Nestled in the mountainous beauty of Guizhou province, is the fascinating Biasha Miao Village. Also known as “Basha Miao”, or “Baisha Miao”, this village has remained largely untouched by modernity. This extraordinary Miao village is home to a group with a long history of gun ownership. The male inhabitants of Biasha Miao Village maintain their rich cultural traditions by openly carrying, making, and using their guns. World renowned as “the last gunslingers in China”, the residents proudly display their traditional ways. With a history spanning over 2,000 years, and tremendous cultural significance, Biasha Miao Village is an attraction that cannot be missed.
- Biasha Miao Village is located in Congjiang County, Guizhou, about 220 km from the city of Kaili.
- Although gun ownership by citizens is prohibited in China, and exception has been made for the inhabitants of Biasha.
- The Miao in the village have a lengthy history of gun ownership, and maintain their rich cultural traditions, which has become a major attraction for visitors.

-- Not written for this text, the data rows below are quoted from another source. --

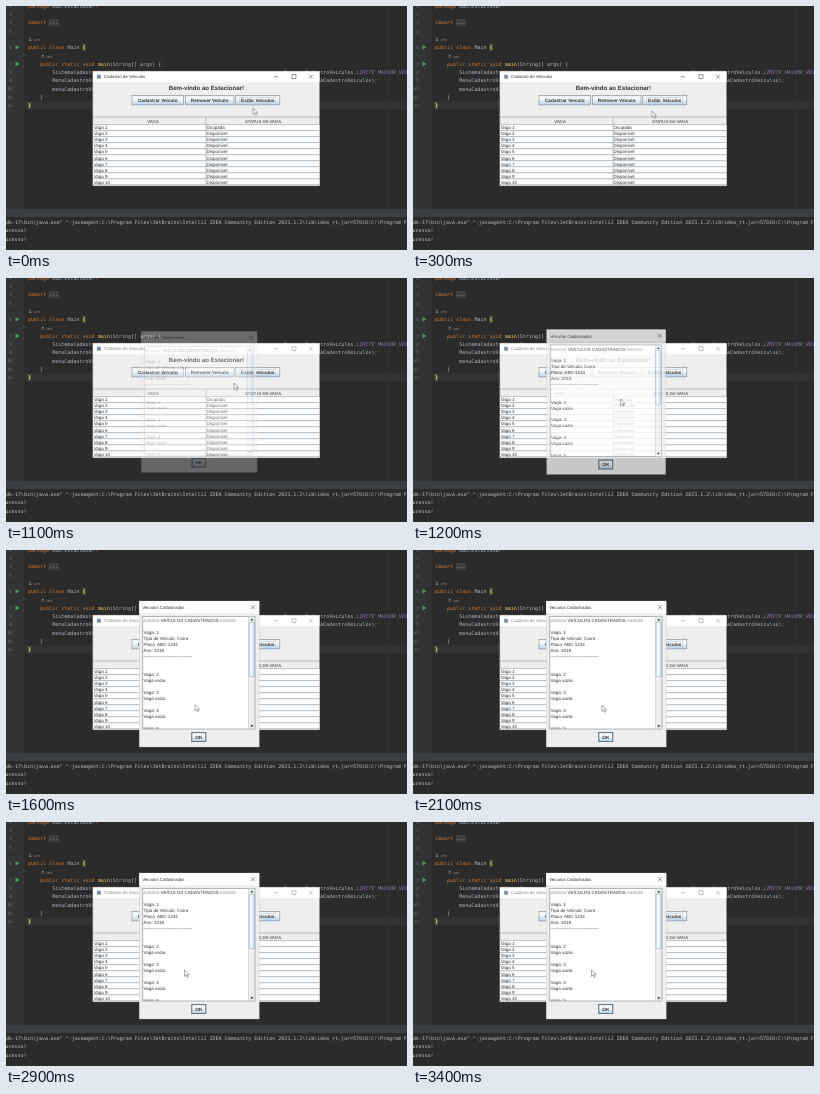
An HTML page that plays this animation: 401 by 244 pixels, repeating every 3500 ms.

```html
<!DOCTYPE html>
<html lang="pt">
<head>
<meta charset="utf-8">
<title>Cadastro de Veículos</title>
<style>
html, body { margin: 0; width: 100%; height: 100%; overflow: hidden; background: #2b2b2b; }
svg { display: block; width: 100%; height: 100%; }
text { font: 4.5px "Liberation Sans", Arial, sans-serif; fill: #333; white-space: pre; text-rendering: geometricPrecision; }
.code { font: 5.04px "DejaVu Sans Mono", monospace; fill: #a9b7c6; }
.log { font-size: 4.98px; fill: #bbb; }
.num { font-size: 4.4px; fill: #70757a; text-anchor: end; }
.hint { font-size: 3.8px; fill: #868a8d; }
.kw { fill: #cc7832; }
.fn { fill: #ffc66d; }
.brace { fill: #ffef28; font-weight: bold; }
.const { fill: #9876aa; font-style: italic; }
.mid { text-anchor: middle; }
.end { text-anchor: end; }
.bold { font-weight: bold; font-size: 4.7px; }
.big { font-size: 6.1px; }
.title { font-size: 4.35px; }
.head { font-size: 4.3px; }
</style>
</head>
<body>
<svg id="stage" viewBox="0 0 401 244" preserveAspectRatio="none"></svg>
<script>
const LOOP = 3500, STEP = 100;
const EDGE = '#7a8a99', PANEL = '#eeeeee';

const rect = (x, y, w, h, fill, more = '') =>
  `<rect x="${x}" y="${y}" width="${w}" height="${h}" fill="${fill}" ${more}/>`;
const path = (d, stroke, width = .5, fill = 'none') =>
  `<path d="${d}" stroke="${stroke}" stroke-width="${width}" fill="${fill}"/>`;
const text = (x, y, s, cls = '') => `<text x="${x}" y="${y}" class="${cls}">${s}</text>`;
const span = (cls, s) => `<tspan class="${cls}">${s}</tspan>`;
const border = (color, width = .6) => `stroke="${color}" stroke-width="${width}"`;
const cross = (x, y) => path(`M${x - 2} ${y - 2}l4 4m0-4l-4 4`, '#333');

function button(x, y, w, h, label, focused) {
  return rect(x, y, w, h, 'url(#metal)', border(EDGE)) +
    (focused ? rect(x + 4, y + 2, w - 8, h - 4, 'none', border('#a3b8cc', .4)) : '') +
    text(x + w / 2, y + h / 2 + 1.7, label, 'bold mid');
}

function editor() {
  const line = n => 43.1 + 8.3 * n;
  const code = (x, y, s, cls = '') => text(x, y, s, 'code ' + cls);
  const run = y => path(`M9.5 ${y - 2.4}l4 2.4l-4 2.4z`, 'none', 0, '#499c54');
  const brace = (x, y, s) => rect(x - .2, y - 5, 3.4, 6.6, '#3b514d') + code(x, y, s, 'brace');
  const hint = (x, y) => `<circle cx="${x + 1.7}" cy="${y - 2.2}" r=".9" fill="#868a8d"/>` +
    path(`M${x + .2} ${y}q1.5-2 3 0z`, 'none', 0, '#868a8d') + text(x + 5, y, 'Leo', 'hint');
  const numbers = [[1.8, 1], [10.1, 2], [18.4, 3], [26.7, 5], [line(0), 6],
    ...[7, 8, 9, 10, 11, 12].map(n => [line(n - 5), n])];

  return rect(0, 0, 401, 244, '#2b2b2b') +
    rect(0, 0, 18, 203, '#313335') +
    rect(0, 95, 401, 8.3, '#323232') +
    path('M18 0V203M382.5 0V203', '#3a3c3e', .4) +
    numbers.map(([y, n]) => text(6, y - .2, n, 'code num')).join('') +
    run(41.3) + run(57.9) +
    code(22, 1.8, span('kw', 'package') + ' Dbo.Estacionar' + span('kw', ';')) +
    rect(42.5, 13, 10.5, 7, '#3b3d3f') +
    code(22, 18.4, span('kw', 'import') + ' ...') +
    hint(22.5, 35) +
    code(22, line(0), span('kw', 'public class') + ' Main') + brace(76.6, line(0), '{') +
    hint(35, 51.5) +
    code(34.1, line(2), span('kw', 'public static void ') + span('fn', 'main') + '(String[] args) {') +
    code(46.2, line(3), 'SistemaCadastroVeiculos') +
    code(350.5, line(3), 'SistemaCadastroVeiculos.', 'end') +
    code(350.5, line(3), 'LIMITE_MAXIMO_VEICULOS', 'const') +
    code(46.2, line(4), 'MenuCadastroVeiculos') +
    code(371.5, line(4), 'sistemaCadastroVeiculos)' + span('kw', ';'), 'end') +
    code(46.2, line(5), 'menuCadastroVeiculos') +
    code(34.1, line(6), '}') + brace(22, line(7), '}') +
    rect(0, 203, 401, 8, '#3c3f41') +
    code(0, 217.8, 'dk-17\\bin\\java.exe" "-javaagent:C:\\Program Files\\JetBrains\\IntelliJ IDEA ' +
      'Community Edition 2023.1.2\\lib\\idea_rt.jar=57010:C:\\Program Files', 'log') +
    code(-.5, 226.3, 'ucesso!', 'log') + code(-.5, 234.6, 'ucesso!', 'log');
}

function mainWindow() {
  const rows = Array.from({ length: 10 }, (_, i) => {
    const y = 123.4 + 6.02 * i;
    return text(87.7, y, 'Vaga ' + (i + 1)) +
      text(200.6, y, i ? 'Disponível' : 'Ocupada') +
      path(`M87 ${y + 1.2}H313.5`, EDGE, .6);
  }).join('');

  return rect(86.8, 65.2, 226.9, 114.6, PANEL, border('#777')) +
    rect(87, 65.4, 226.5, 10.8, '#fff') +
    '<circle cx="93" cy="70.8" r="2.2" fill="#7d93aa"/>' +
    `<g id="caption">${text(98, 72.3, 'Cadastro de Veículos', 'title')}` +
    path('M268 70.7h4', '#333') + path('M286 68.6h4v4h-4z', '#333') + cross(305, 70.6) + '</g>' +
    text(200.4, 84.4, 'Bem-vindo ao Estacionar!', 'bold big mid') +
    button(126, 89.3, 51.5, 9.6, 'Cadastrar Veículo') +
    button(179.3, 89.3, 48.7, 9.6, 'Remover Veículo') +
    button(229.8, 89.3, 44, 9.6, 'Exibir Veículos', true) +
    path('M87 111H313.5', EDGE) +
    text(147, 116.8, 'VAGA', 'head mid') + text(257, 116.8, 'STATUS DA VAGA', 'head mid') +
    rect(87, 118.6, 226.5, 61, '#fff') +
    path('M87 118.6H313.5M200 111V179.6', EDGE) + rows;
}

function dialog() {
  const lines = [[72.3, '====== VEÍCULOS CADASTRADOS ======'],
    [84, 'Vaga: 1'], [89.9, 'Tipo de Veículo: Carro'], [95.8, 'Placa: ABC-1234'],
    [101.7, 'Ano: 2018'], [107.6, '-'.repeat(32)]];
  for (let n = 2; n <= 5; n++) {
    const y = 125.6 + 18 * (n - 2);
    lines.push([y, 'Vaga: ' + n], [y + 6, 'Vaga vazia']);
  }
  return rect(133.2, 51, 120, 146, PANEL, border('#bbb', .3)) +
    rect(133.3, 51.1, 119.8, 12.1, '#fff') +
    text(136.2, 59, 'Veículos Cadastrados', 'title') + cross(247, 57.3) +
    rect(136.8, 66.5, 112.2, 112.5, '#fff', border(EDGE)) +
    `<g clip-path="url(#area)">${lines.map(([y, s]) => text(137.6, y, s)).join('')}</g>` +
    rect(242.7, 66.8, 6, 112, PANEL, border('#b5bfca', .5)) +
    rect(243, 72.3, 5.5, 54, 'url(#thumb)', border('#8fa5cc', .5)) +
    path('M244.2 70.6l1.6-2l1.6 2zM244.2 175.2l1.6 2l1.6-2z', 'none', 0, '#333') +
    button(185.8, 182.5, 14, 9, 'OK') +
    rect(185.8, 182.5, 14, 9, 'none', border('#5d6f82', .9));
}

const gradient = (id, dir, stops) => `<linearGradient id="${id}" ${dir}>` +
  stops.map(([at, c]) => `<stop offset="${at}" stop-color="${c}"/>`).join('') + '</linearGradient>';

document.getElementById('stage').innerHTML = '<defs>' +
  gradient('metal', 'x2="0" y2="1"', [[0, '#dde8f3'], [.3, '#fff'], [1, '#b8cfe5']]) +
  gradient('thumb', '', [[0, '#dde8f3'], [.4, '#fff'], [1, '#b8cfe5']]) +
  `<clipPath id="area">${rect(137, 66.8, 105.5, 112, '#fff')}</clipPath></defs>` +
  editor() + mainWindow() + `<g id="dialog">${dialog()}</g>` +
  `<g id="cursor">${path('M0 0V6.4L1.5 5L2.6 7.4L3.6 6.9L2.6 4.6H4.6Z', '#666', .55, '#fff')}</g>`;

const [caption, popup, cursor] = ['caption', 'dialog', 'cursor'].map(id => document.getElementById(id));

// Keys are [ms, ...values], blended linearly.
const trail = [[0, 247, 102], [300, 239, 105], [600, 230, 109], [700, 230, 109], [850, 239, 98],
  [1000, 241, 96], [1100, 228, 105], [1200, 207.5, 121], [1300, 198, 137], [1450, 191, 150],
  [1600, 189, 154.5], [2500, 189, 155.5], [2700, 181, 151], [2900, 178.5, 148]];
const reveal = [[1000, 0, .94], [1100, .3, .965], [1200, .8, .992], [1300, 1, 1]];

function at(keys, t) {
  const i = keys.findIndex(k => k[0] > t);
  if (i < 0) return keys[keys.length - 1].slice(1);
  if (i === 0) return keys[0].slice(1);
  const a = keys[i - 1], b = keys[i], p = (t - a[0]) / (b[0] - a[0]);
  return a.slice(1).map((v, j) => v + (b[j + 1] - v) * p);
}

function draw(now) {
  const t = Math.floor(now % LOOP / STEP) * STEP;
  const [x, y] = at(trail, t), [alpha, scale] = at(reveal, t);
  cursor.setAttribute('transform', `translate(${x} ${y})`);
  popup.setAttribute('opacity', alpha);
  popup.setAttribute('transform', `translate(193 124) scale(${scale}) translate(-193 -124)`);
  caption.setAttribute('opacity', t < 1100 ? 1 : .6);
}

const start = performance.now();
(function tick() {
  draw(performance.now() - start);
  requestAnimationFrame(tick);
})();
</script>
</body>
</html>
```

- The inhabitants of Biasha Miao Village now perform fascinating shows to display their marksmanship, dancing, and traditional music.
History of Biasha Miao Village
According to legend, the ancestors of Biasha Miao Village immigrated from central China some 2,000 years ago. Based on Chinese mythology, the Miao descended from the Jiuli tribe, who were led by the mythical king, Chiyou.
The Miao of Biasha were renowned as fearsome warriors and hunters. They hunted large game such as bear, in the mountainous region surrounding the village.
Based on archeological claims, the Miao were among the first people to settle in present-day China. They are also believed to be one of the first tribes to practice rice farming in ancient times. The Miao primarily settled in the areas now known as Guizhou, Hunan, Yunnan, Hubei, Sichuan, and Guangxi provinces. The largest population can be found in Guizhou.
Today, the Miao has a population of roughly 8,940,116, which is larger than most ethnic minorities in China. They are divided into several branches including the Striped Hmong, Black Hmong, and White Hmong, just to name a few.
The population of Biasha Miao Village now numbers around 2,500 people, with about 500 households. The village is comprised of diaojiaolou, which are wooden structures built on stilts. This traditional dwelling is popular amongst the Miao, and other ethnic groups that specifically reside in mountainous regions. They are masterpieces of ingenuity and carpentry. Biasha is famous for its stunning array of diaojiaolou, built in the distinctive Miao-style.
Culture Of Biasha Miao Village
The inhabitants of Biasha Miao Village have a long history with guns. The men of the village were and still are today, renowned for their marksmanship. They still make, carry and use guns to maintain their rich cultural traditions. The Miao proudly sustain their warrior past, dressing in period costumes from the Qing dynasty (1636 to 1912), complete with long rifles and sickles affixed to their belts. The Biasha inhabitants favour the powder shotgun with a range of about 20 meters.
Biasha is one of the most visited villages in the region, and the Miao capitalize on that fact. The inhabitants give folk-custom performances demonstrating various aspects of traditional life in the village, including a welcoming ceremony involving guns. This ancient custom of greeting honored guests, involves several men with long rifles from Biasha Miao Village, meeting visitors outside the village gates. The men then stand in a row, firing three shots of gunpowder (no live ammunition is used) as a means of the welcoming guests.
The men of Biasha Miao Village, attach great importance to their hair, which is considered the embodiment of strength and power. All males in the village wear their hair shaved off all around the head, with remaining hair on the crown of the head coiled up. The Miao of Biasha refer to the hair-coil as “hugun”, and has been passed down for thousands of years. Hair is shaved off with a sickle, rather than using scissors, or clippers.
Amongst the many ancient and compelling customs of the Miao in Biasha, is the worship of trees. The inhabitants have worshipped and planted trees for generations, and many of the ceremonies take place in the surrounding forests. When a baby is born, the Biasha Miao will plant a tree. After the individual grows into adulthood, then later dies, the same tree is cut down and made into a coffin for the person’s remains. Villagers then plant another tree in memory of the departed individual, symbolic of the cycle of life.
- Visitors to Biasha Miao Village must be mindful that it is a functioning village with ancient and unique customs – therefore, be respectful.
- Never attempt to touch the head, or “hugun” of a Biasha Miao, as this is incredibly disrespectful. In ancient times, anyone who dared to attempt this, was often shot.
- If you take photographs of the Biasha Miao, be prepared to give some money in return.